PASTA Lesion (Partial Articular Sided Tendon Avulsion)

What is it?

The rotator cuff is comprised of the four muscles and tendons that surround the top of the upper arm bone (humerus) and hold it in the shoulder joint (see Anatomy)

A PASTA lesion may result suddenly from a single traumatic event or may develop gradually. The lesion is a detachment of the front of the supraspinatus tendon from its attachment inside the joint. The majority of the tendon is still intact and attached properly.

Risk factors

  • Degeneration due to aging.
  • Repetitive overhead motion, such as tennis.
  • Excessive force, such as a fall.

Signs and symptoms

These are often very similar to other rotator cuff conditions and initially it may be difficult to distinguish them.

  • Recurrent, constant pain, particularly with overhead activities.
  • Pain at night that prevents sleeping on the affected side.
  • Muscle weakness, especially when attempting to lift the arm above shoulder height.

How is the diagnosis made?

The doctor will listen to the description of the symptoms and examine the shoulder for pain and weakness. Several investigations may be required to confirm the diagnosis. These can include:

  • Ultrasound
  • MRI

Treatment options

In most cases, the initial treatment is nonsurgical and involves several modalities.

  • Rest. If the tear is due in part to overuse, resting the shoulder may help.
  • Physiotherapy to strengthen the muscles, especially those which are not torn.
  • Nonsteroidal anti-inflammatory medications will help control pain.
  • Strengthening and stretching exercises, as part of a physical therapy program, are recommended.
  • Corticosteroid injections can help reduce pain but cannot be repeated frequently because they can also weaken the tendon.

If the symptoms do not settle with conservative treatment then surgical reattachment of the damaged portion may be appropriate. This is performed using arthroscopic techniques.

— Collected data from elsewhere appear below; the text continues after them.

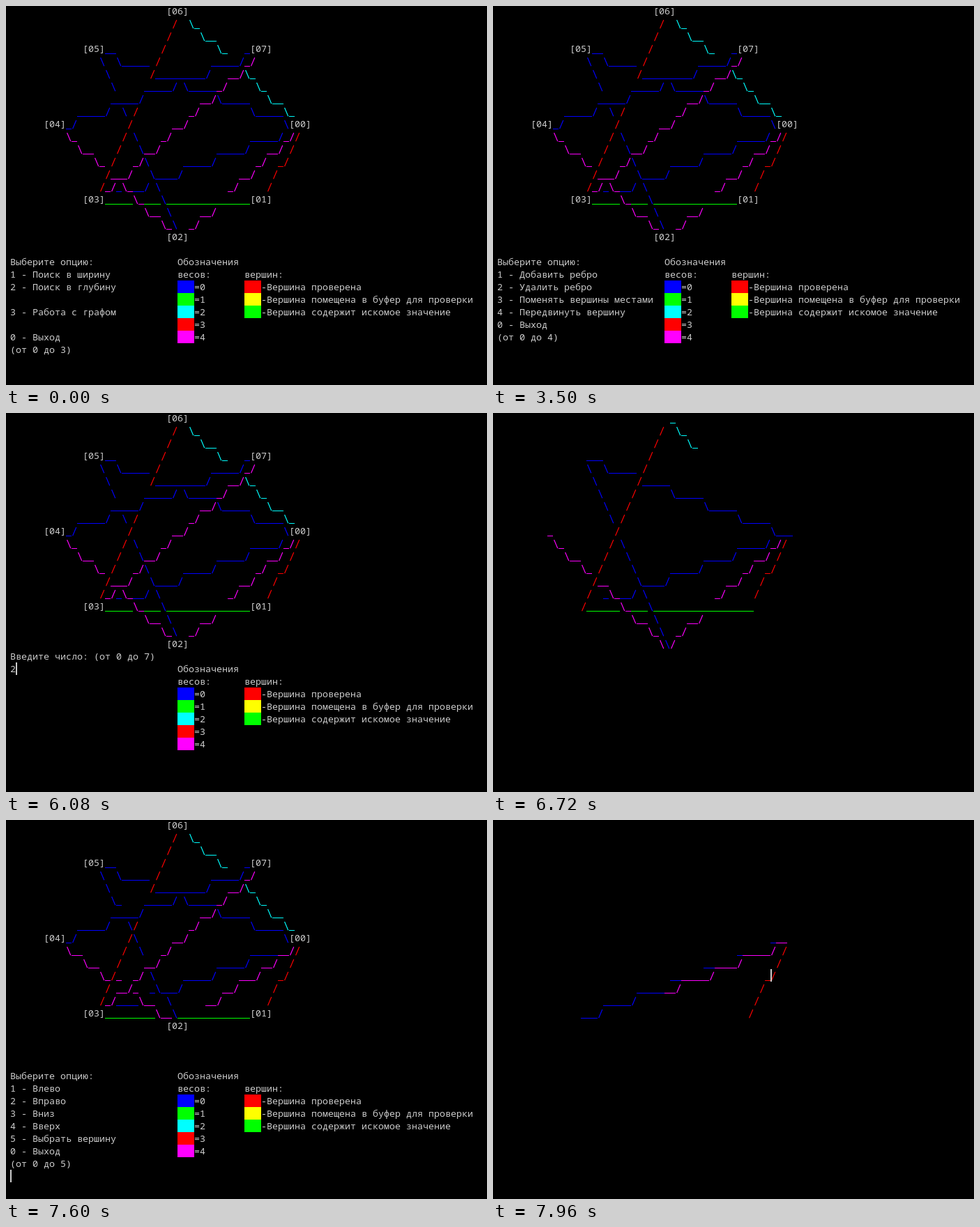
An HTML page with a canvas for the animation above (7990 ms loop, 690x544 px).

```html
<!DOCTYPE html>
<html lang="ru">
<head>
<meta charset="utf-8">
<style>
html, body { margin: 0; width: 100%; height: 100%; overflow: hidden; background: #000; }
canvas { display: block; }
</style>
</head>
<body>
<canvas id="stage" width="690" height="544"></canvas>
<script>
const ctx = document.getElementById('stage').getContext('2d');
const LOOP = 7990, CELL_W = 8, CELL_H = 18;
const TEXT = '#ccc';
const WEIGHTS = ['#00f', '#0f0', '#0ff', '#f00', '#f0f'];
const cellX = col => 6 + col * CELL_W;
const cellY = row => row * CELL_H - 2;

const VERTICES = [[52, 9], [45, 15], [30, 18], [15, 15], [8, 9], [15, 3], [30, 0], [45, 3]];
// upper vertex, lower vertex, weight; later edges overwrite earlier ones
const EDGES = [
  [0, 3, 0], [0, 2, 4], [0, 1, 3], [3, 1, 1], [4, 2, 4], [5, 2, 0],
  [5, 0, 0], [6, 3, 3], [6, 0, 2], [7, 4, 0], [7, 3, 4]
];

const MENUS = {
  main: [20, 'Выберите опцию:', '1 - Поиск в ширину', '2 - Поиск в глубину', '',
    '3 - Работа с графом', '', '0 - Выход', '(от 0 до 3)', ''],
  graph: [20, 'Выберите опцию:', '1 - Добавить ребро', '2 - Удалить ребро',
    '3 - Поменять вершины местами', '4 - Передвинуть вершину', '0 - Выход', '(от 0 до 4)', ''],
  number: [19, 'Введите число: (от 0 до 7)', ''],
  move: [20, 'Выберите опцию:', '1 - Влево', '2 - Вправо', '3 - Вниз', '4 - Вверх',
    '5 - Выбрать вершину', '0 - Выход', '(от 0 до 5)', '']
};

function drawText(col, row, text) {
  ctx.fillStyle = TEXT;
  [...text].forEach((ch, i) => ctx.fillText(ch, cellX(col + i), cellY(row) + 14));
}

function drawBlock(col, row, width, color) {
  ctx.fillStyle = color;
  ctx.fillRect(cellX(col), cellY(row), width * CELL_W, CELL_H);
}

function drawCursor(col, row) {
  ctx.fillStyle = TEXT;
  ctx.fillRect(cellX(col), cellY(row), 2, CELL_H);
}

function drawStroke(col, row, glyph, color) {
  const x = cellX(col), y = cellY(row);
  drawBlock(col, row, 1, '#000');
  if (glyph === '_') {
    ctx.fillStyle = color;
    ctx.fillRect(x, y + 16, CELL_W, 1);
    return;
  }
  const [low, high] = glyph === '/' ? [1.6, 6.8] : [6.8, 1.6];
  ctx.strokeStyle = color;
  ctx.lineWidth = 1.15;
  ctx.beginPath();
  ctx.moveTo(x + low, y + 16.2);
  ctx.lineTo(x + high, y + 4);
  ctx.stroke();
}

// Integer line stepping by column; returns the cells still left to draw.
function drawEdge([x0, y0], [x1, y1], color, budget) {
  const dx = Math.abs(x1 - x0), dy = y1 - y0, dir = Math.sign(x1 - x0);
  const bias = dx - 1 - (dx >> 1);
  let last = 0;
  for (let d = 1; d <= dx && budget > 0; d++, budget--) {
    const drop = Math.floor((dy * d + bias) / dx);
    const glyph = drop === last ? '_' : dir < 0 ? '/' : '\\';
    drawStroke(x0 + dir * d, y0 + drop, glyph, color);
    last = drop;
  }
  return budget;
}

function drawGraph(row, budget) {
  const points = VERTICES.map(([x, y], i) => [x, i === 2 ? row : y]);
  for (const [a, b, weight] of EDGES) {
    budget = drawEdge(points[a], points[b], WEIGHTS[weight], budget);
  }
  if (budget <= 0) return;
  points.forEach(([x, y], i) => {
    drawBlock(x - 2, y, 4, '#000');
    drawText(x - 2, y, `[0${i}]`);
  });
}

function drawLegend() {
  drawText(30, 20, 'Обозначения');
  drawText(30, 21, 'весов:');
  drawText(42, 21, 'вершин:');
  WEIGHTS.forEach((color, i) => {
    drawBlock(30, 22 + i, 3, color);
    drawText(33, 22 + i, '=' + i);
  });
  [['#f00', 'проверена'], ['#ff0', 'помещена в буфер для проверки'],
    ['#0f0', 'содержит искомое значение']].forEach(([color, text], i) => {
    drawBlock(42, 22 + i, 3, color);
    drawText(45, 22 + i, '-Вершина ' + text);
  });
}

const fullView = (menu, cursorOn, row = 18, typed = '') => () => {
  drawGraph(row, Infinity);
  drawLegend();
  const [first, ...lines] = MENUS[menu];
  lines.forEach((line, i) => drawText(0, first + i, line));
  const inputRow = first + lines.length - 1;
  drawText(0, inputRow, typed);
  if (cursorOn) drawCursor(typed.length, inputRow);
};

const partialView = (row, cells, cursorCol, cursorRow) => () => {
  drawGraph(row, cells);
  if (cursorCol) drawCursor(cursorCol, cursorRow);
};

const redraw = (start, middle, end, menu, row) => [
  [start, partialView(row, 55, 33, 16)],
  [middle, partialView(row, 190)],
  [end, fullView(menu, true, row)]
];

const TIMELINE = [
  [0, fullView('main', false)],
  [240, fullView('main', true)],
  [770, fullView('main', false)],
  [1300, fullView('main', true)],
  [1830, fullView('main', false)],
  [2350, fullView('main', true)],
  [2870, fullView('main', false)],
  [2890, fullView('main', true, 18, '3')],
  ...redraw(2920, 2950, 2980, 'graph', 18),
  [3500, fullView('graph', false)],
  [4030, fullView('graph', true)],
  [4530, fullView('graph', false)],
  ...redraw(4680, 4700, 4730, 'number', 18),
  [5250, fullView('number', false)],
  [5780, fullView('number', true)],
  [6080, fullView('number', true, 18, '2')],
  [6610, fullView('number', false, 18, '2')],
  ...redraw(6690, 6720, 6750, 'move', 18),
  [7240, fullView('move', false)],
  ...redraw(7420, 7440, 7470, 'move', 17),
  ...redraw(7550, 7570, 7600, 'move', 16),
  ...redraw(7680, 7710, 7740, 'move', 15),
  ...redraw(7820, 7850, 7880, 'move', 14),
  [7960, partialView(13, 66, 49, 12)]
];

const begin = performance.now();

function tick() {
  const t = (performance.now() - begin) % LOOP;
  ctx.fillStyle = '#000';
  ctx.fillRect(0, 0, 690, 544);
  ctx.font = '13.333px "Noto Sans Mono", "DejaVu Sans Mono", monospace';
  TIMELINE.findLast(([time]) => time <= t)[1]();
  requestAnimationFrame(tick);
}
tick();
</script>
</body>
</html>
```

See Surgery – PASTA Repair


It takes some time to recover from shoulder surgery. Full function may not return for up to a year. A physiotherapy program of exercises to strengthen and restore motion will be started after surgery. Commitment to following the program outlined will make a difference in the ultimate results. Although every case is unique, surgery can relieve pain for most people and rehabilitation can restore a functional (but oiften not full) range of motion.

(See Rehabilitation, right, for further information)